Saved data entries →
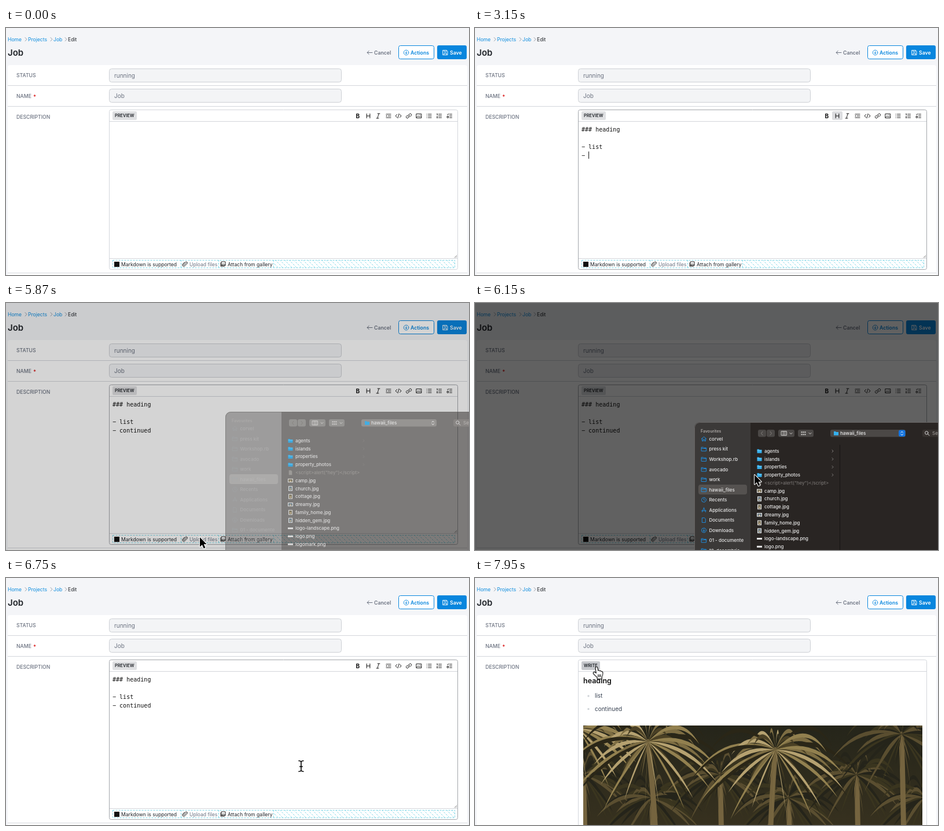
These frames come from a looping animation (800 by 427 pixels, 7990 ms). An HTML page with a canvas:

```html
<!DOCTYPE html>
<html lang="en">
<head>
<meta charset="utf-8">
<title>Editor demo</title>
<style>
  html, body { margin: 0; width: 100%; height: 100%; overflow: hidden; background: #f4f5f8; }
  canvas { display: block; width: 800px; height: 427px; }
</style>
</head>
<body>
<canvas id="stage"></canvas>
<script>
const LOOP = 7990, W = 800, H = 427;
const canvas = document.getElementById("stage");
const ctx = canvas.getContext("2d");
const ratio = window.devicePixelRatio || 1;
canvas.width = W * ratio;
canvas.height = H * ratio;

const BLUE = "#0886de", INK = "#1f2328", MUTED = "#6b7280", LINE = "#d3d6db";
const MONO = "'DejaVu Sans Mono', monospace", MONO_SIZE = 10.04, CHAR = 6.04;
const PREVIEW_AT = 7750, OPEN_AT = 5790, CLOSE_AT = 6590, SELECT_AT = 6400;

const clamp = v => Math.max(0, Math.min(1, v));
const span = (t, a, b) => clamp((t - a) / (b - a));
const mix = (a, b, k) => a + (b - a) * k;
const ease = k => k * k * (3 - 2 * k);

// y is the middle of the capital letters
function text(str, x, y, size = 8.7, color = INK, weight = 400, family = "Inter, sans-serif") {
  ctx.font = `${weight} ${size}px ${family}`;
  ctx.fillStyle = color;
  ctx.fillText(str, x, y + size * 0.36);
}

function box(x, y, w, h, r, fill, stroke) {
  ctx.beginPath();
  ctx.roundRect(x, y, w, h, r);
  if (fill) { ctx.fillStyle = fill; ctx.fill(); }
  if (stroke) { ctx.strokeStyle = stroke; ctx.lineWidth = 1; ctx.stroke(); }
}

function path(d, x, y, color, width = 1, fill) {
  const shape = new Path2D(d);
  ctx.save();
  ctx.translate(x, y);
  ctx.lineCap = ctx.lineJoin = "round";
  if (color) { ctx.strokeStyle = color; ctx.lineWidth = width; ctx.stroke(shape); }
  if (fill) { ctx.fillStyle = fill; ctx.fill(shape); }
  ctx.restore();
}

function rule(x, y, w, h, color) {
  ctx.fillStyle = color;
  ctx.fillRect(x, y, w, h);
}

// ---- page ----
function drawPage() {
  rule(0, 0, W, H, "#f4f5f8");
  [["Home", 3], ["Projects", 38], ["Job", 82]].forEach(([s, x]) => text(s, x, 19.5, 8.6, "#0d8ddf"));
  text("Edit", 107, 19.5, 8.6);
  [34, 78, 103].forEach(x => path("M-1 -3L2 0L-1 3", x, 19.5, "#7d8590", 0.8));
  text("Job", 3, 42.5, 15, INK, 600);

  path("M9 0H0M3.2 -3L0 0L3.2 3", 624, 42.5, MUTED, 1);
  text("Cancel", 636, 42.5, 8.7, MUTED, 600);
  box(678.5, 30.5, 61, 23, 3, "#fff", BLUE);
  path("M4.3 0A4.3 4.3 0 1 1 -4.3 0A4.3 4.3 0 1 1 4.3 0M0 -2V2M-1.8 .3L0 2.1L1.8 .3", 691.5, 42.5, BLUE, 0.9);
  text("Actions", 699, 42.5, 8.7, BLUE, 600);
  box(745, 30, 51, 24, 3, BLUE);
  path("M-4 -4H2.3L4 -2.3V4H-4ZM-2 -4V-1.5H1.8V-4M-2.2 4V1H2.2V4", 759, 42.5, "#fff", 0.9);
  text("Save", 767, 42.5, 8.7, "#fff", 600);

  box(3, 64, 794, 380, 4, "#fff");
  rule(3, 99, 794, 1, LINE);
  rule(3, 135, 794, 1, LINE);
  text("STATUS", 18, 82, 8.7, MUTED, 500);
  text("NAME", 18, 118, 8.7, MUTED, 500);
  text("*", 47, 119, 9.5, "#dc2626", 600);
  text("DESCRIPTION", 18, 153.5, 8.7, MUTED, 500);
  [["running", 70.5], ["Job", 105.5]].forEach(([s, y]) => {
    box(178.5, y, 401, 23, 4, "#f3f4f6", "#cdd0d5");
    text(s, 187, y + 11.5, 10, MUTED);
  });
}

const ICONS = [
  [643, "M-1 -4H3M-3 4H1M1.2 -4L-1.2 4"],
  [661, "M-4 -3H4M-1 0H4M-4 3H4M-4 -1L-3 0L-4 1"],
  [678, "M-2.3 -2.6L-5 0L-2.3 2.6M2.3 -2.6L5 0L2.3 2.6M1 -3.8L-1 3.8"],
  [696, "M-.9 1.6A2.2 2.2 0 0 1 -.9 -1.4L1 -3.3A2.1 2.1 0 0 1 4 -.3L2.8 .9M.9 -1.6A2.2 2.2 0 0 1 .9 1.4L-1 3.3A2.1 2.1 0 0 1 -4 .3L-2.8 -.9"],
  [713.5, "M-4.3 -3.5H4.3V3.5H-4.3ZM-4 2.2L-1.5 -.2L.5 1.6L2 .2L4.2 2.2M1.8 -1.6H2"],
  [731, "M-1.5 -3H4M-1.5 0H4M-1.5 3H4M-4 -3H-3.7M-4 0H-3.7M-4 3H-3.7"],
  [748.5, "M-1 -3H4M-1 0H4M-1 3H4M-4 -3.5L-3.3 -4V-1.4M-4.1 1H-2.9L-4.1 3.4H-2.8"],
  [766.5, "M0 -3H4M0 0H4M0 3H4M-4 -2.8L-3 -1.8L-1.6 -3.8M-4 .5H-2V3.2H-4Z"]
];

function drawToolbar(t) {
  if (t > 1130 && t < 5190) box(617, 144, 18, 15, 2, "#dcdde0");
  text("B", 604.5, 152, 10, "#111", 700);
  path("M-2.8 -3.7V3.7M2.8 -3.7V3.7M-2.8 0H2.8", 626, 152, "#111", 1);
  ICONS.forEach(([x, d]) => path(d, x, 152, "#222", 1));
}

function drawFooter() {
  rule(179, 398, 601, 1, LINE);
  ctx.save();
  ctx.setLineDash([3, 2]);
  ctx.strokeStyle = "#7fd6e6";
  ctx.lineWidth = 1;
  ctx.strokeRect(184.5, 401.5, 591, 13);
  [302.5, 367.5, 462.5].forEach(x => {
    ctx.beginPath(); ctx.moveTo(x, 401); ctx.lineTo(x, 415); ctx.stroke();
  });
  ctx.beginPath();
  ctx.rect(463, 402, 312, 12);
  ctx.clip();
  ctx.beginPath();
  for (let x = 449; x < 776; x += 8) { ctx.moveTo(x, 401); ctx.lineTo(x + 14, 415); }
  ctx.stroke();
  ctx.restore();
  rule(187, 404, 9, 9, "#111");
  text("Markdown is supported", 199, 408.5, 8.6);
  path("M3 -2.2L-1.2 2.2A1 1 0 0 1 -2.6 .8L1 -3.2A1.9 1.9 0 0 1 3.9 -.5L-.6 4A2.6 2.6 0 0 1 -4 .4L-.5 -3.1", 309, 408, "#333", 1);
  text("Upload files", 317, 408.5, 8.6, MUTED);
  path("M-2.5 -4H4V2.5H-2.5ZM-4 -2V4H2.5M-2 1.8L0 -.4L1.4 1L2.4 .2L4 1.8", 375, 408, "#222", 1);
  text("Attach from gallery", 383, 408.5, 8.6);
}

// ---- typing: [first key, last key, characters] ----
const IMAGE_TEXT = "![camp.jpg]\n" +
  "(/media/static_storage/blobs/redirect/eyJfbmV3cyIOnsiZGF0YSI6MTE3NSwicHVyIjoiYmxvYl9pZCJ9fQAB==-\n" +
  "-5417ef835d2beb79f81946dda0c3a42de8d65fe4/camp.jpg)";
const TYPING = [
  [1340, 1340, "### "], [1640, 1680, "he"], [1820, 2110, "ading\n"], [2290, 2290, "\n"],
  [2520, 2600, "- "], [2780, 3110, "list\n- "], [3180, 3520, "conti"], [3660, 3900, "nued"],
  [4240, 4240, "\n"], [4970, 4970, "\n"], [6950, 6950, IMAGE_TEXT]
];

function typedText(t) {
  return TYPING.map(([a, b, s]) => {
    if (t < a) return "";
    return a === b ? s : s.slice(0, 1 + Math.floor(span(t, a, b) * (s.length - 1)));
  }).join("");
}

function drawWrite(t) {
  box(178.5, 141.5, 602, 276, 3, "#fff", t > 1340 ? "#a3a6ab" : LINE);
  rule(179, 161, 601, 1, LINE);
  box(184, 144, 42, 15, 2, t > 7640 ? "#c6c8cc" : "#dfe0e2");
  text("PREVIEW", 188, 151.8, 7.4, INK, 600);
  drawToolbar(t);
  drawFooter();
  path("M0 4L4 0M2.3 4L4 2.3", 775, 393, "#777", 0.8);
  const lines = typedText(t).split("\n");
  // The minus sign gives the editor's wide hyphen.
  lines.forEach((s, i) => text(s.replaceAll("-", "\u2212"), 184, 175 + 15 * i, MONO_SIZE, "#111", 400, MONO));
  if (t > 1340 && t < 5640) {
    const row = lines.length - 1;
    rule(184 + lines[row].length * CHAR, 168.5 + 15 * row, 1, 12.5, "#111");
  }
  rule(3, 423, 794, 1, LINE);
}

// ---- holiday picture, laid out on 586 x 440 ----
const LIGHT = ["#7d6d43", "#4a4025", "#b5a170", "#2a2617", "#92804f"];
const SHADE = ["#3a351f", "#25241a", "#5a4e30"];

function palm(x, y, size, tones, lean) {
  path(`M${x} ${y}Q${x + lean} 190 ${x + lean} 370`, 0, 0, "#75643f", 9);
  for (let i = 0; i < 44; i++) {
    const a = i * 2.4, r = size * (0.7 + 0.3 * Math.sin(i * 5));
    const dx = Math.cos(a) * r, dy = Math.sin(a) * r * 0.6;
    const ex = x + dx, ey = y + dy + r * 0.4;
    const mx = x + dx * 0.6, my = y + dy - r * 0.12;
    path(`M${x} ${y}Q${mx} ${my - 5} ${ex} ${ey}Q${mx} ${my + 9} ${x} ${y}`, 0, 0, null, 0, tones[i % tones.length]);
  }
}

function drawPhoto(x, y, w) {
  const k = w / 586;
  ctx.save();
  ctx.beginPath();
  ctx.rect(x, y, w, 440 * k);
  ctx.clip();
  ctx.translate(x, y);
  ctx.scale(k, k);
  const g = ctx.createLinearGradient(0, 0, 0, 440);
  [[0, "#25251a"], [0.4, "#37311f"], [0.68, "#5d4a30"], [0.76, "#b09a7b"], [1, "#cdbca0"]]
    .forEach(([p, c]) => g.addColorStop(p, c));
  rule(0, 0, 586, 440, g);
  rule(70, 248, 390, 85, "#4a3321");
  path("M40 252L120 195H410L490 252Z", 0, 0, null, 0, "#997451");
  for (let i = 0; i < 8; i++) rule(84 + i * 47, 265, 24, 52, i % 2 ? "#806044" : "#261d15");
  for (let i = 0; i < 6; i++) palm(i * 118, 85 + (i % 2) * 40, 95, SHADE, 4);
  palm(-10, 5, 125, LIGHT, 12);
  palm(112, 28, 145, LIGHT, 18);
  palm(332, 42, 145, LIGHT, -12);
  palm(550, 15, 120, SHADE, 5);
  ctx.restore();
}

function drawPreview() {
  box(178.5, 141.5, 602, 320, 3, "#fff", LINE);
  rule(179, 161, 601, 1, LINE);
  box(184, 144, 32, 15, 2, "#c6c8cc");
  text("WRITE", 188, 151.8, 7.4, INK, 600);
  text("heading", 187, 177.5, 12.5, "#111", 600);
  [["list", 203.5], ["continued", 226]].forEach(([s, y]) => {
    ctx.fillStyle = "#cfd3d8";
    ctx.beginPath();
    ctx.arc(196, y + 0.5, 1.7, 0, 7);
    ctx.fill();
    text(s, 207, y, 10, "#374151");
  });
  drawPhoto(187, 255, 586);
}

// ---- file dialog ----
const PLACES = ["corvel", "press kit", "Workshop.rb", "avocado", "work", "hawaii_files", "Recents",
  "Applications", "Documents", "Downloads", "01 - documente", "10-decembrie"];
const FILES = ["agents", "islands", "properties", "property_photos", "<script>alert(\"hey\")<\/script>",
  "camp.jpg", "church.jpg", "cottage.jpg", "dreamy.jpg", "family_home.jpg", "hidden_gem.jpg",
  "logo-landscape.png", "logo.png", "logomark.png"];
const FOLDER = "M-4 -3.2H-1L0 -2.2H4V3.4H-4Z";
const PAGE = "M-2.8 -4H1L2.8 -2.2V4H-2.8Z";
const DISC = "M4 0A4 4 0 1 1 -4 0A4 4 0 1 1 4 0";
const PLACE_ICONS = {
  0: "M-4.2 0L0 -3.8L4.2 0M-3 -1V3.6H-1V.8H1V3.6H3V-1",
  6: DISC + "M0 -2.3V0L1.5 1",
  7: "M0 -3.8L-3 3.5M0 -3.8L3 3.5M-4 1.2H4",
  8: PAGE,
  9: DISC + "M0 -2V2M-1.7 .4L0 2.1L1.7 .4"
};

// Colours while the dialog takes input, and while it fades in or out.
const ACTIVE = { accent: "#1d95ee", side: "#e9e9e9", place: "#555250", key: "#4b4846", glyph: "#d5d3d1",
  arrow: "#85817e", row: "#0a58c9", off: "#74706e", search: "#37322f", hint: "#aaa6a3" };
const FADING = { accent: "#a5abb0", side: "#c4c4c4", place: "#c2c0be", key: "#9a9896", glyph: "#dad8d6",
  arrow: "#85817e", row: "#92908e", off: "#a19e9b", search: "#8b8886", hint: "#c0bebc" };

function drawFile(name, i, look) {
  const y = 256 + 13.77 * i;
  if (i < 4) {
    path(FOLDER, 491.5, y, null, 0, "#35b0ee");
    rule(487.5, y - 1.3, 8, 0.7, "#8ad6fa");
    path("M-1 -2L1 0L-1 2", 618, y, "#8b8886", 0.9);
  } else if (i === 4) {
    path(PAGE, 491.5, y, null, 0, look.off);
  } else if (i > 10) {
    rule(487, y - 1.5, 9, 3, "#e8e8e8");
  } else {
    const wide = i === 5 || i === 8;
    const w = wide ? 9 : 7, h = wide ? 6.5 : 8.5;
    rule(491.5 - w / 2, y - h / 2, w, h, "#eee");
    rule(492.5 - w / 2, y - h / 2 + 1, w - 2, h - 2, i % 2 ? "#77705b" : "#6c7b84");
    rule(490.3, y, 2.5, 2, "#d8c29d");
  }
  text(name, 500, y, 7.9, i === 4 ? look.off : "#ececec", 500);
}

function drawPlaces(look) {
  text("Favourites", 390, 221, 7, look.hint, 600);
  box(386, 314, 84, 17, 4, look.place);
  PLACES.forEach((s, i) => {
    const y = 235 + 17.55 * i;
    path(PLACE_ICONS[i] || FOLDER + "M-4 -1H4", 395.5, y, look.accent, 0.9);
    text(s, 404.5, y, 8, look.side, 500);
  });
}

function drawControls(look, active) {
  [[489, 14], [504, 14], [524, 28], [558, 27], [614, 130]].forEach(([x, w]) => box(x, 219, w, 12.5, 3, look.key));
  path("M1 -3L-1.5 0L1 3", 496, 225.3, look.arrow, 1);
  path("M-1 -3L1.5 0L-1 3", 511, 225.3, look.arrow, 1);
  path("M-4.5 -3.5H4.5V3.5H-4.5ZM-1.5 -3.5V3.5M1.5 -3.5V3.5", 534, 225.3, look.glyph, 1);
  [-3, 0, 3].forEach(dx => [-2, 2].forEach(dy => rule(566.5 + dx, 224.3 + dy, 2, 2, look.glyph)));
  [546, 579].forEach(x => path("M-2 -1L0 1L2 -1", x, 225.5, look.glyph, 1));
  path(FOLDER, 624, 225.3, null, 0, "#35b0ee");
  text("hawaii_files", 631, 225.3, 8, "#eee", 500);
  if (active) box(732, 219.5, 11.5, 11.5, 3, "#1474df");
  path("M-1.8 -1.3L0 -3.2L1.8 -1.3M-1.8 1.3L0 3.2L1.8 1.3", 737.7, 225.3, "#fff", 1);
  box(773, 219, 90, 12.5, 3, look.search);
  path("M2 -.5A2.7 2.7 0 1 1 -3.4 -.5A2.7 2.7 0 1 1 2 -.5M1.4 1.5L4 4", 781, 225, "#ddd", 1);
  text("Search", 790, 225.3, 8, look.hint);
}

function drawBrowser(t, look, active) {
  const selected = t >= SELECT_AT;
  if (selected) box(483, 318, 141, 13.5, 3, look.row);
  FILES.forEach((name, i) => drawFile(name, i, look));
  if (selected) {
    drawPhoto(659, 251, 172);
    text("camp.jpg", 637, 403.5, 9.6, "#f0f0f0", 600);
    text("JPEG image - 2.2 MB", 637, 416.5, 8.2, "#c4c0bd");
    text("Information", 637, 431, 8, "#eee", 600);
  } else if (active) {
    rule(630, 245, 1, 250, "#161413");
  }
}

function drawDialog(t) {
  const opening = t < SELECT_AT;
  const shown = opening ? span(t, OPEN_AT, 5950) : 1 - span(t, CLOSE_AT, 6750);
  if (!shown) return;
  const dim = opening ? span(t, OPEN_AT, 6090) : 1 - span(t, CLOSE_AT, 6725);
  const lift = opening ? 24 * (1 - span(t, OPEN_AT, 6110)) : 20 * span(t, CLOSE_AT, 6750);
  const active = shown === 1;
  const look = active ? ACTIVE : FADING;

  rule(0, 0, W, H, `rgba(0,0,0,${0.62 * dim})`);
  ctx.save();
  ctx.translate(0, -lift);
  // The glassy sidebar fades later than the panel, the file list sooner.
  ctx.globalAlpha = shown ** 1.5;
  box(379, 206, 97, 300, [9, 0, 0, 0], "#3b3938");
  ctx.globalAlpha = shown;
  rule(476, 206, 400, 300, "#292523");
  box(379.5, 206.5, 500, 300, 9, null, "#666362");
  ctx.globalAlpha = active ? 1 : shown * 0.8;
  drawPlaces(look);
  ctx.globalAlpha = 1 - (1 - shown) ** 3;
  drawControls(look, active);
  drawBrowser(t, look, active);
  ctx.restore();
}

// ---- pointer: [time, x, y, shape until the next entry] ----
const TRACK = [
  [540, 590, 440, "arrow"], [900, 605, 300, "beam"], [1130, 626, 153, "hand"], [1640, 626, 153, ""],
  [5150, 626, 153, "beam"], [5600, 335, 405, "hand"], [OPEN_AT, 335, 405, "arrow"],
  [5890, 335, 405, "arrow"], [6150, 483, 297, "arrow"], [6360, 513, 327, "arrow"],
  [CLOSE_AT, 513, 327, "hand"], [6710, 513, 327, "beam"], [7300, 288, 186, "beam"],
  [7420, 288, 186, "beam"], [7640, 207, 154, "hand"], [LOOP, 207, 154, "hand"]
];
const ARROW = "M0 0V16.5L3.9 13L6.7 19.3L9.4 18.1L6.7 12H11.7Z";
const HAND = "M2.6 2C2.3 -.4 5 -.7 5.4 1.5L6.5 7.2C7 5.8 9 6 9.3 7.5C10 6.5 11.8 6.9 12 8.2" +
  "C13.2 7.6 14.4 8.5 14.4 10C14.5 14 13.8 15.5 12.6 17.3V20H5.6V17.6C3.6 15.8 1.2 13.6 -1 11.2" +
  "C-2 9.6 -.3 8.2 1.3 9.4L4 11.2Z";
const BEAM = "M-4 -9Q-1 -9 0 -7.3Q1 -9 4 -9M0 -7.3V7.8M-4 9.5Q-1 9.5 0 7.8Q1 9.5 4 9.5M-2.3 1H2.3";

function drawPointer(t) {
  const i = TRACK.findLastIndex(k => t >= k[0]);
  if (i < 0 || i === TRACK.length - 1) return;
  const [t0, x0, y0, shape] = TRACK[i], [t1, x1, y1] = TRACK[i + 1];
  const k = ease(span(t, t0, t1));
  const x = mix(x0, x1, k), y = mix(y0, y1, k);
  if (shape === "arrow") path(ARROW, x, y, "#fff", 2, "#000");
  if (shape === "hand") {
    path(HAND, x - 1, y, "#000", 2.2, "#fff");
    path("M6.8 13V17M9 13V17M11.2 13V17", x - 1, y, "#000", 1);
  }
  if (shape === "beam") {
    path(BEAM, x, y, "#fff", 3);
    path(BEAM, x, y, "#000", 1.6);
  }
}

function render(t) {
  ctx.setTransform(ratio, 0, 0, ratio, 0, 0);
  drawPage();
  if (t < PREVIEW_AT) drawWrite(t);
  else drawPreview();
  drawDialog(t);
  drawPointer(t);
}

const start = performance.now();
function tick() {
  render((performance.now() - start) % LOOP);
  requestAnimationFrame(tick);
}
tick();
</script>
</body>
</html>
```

WHAT IS REQUIRED → Which lines of the data contain the string "shape"? Copy each of them.

OUTPUT BELOW →
  const shape = new Path2D(d);
  if (color) { ctx.strokeStyle = color; ctx.lineWidth = width; ctx.stroke(shape); }
  if (fill) { ctx.fillStyle = fill; ctx.fill(shape); }
// ---- pointer: [time, x, y, shape until the next entry] ----
  const [t0, x0, y0, shape] = TRACK[i], [t1, x1, y1] = TRACK[i + 1];
  if (shape === "arrow") path(ARROW, x, y, "#fff", 2, "#000");
  if (shape === "hand") {
  if (shape === "beam") {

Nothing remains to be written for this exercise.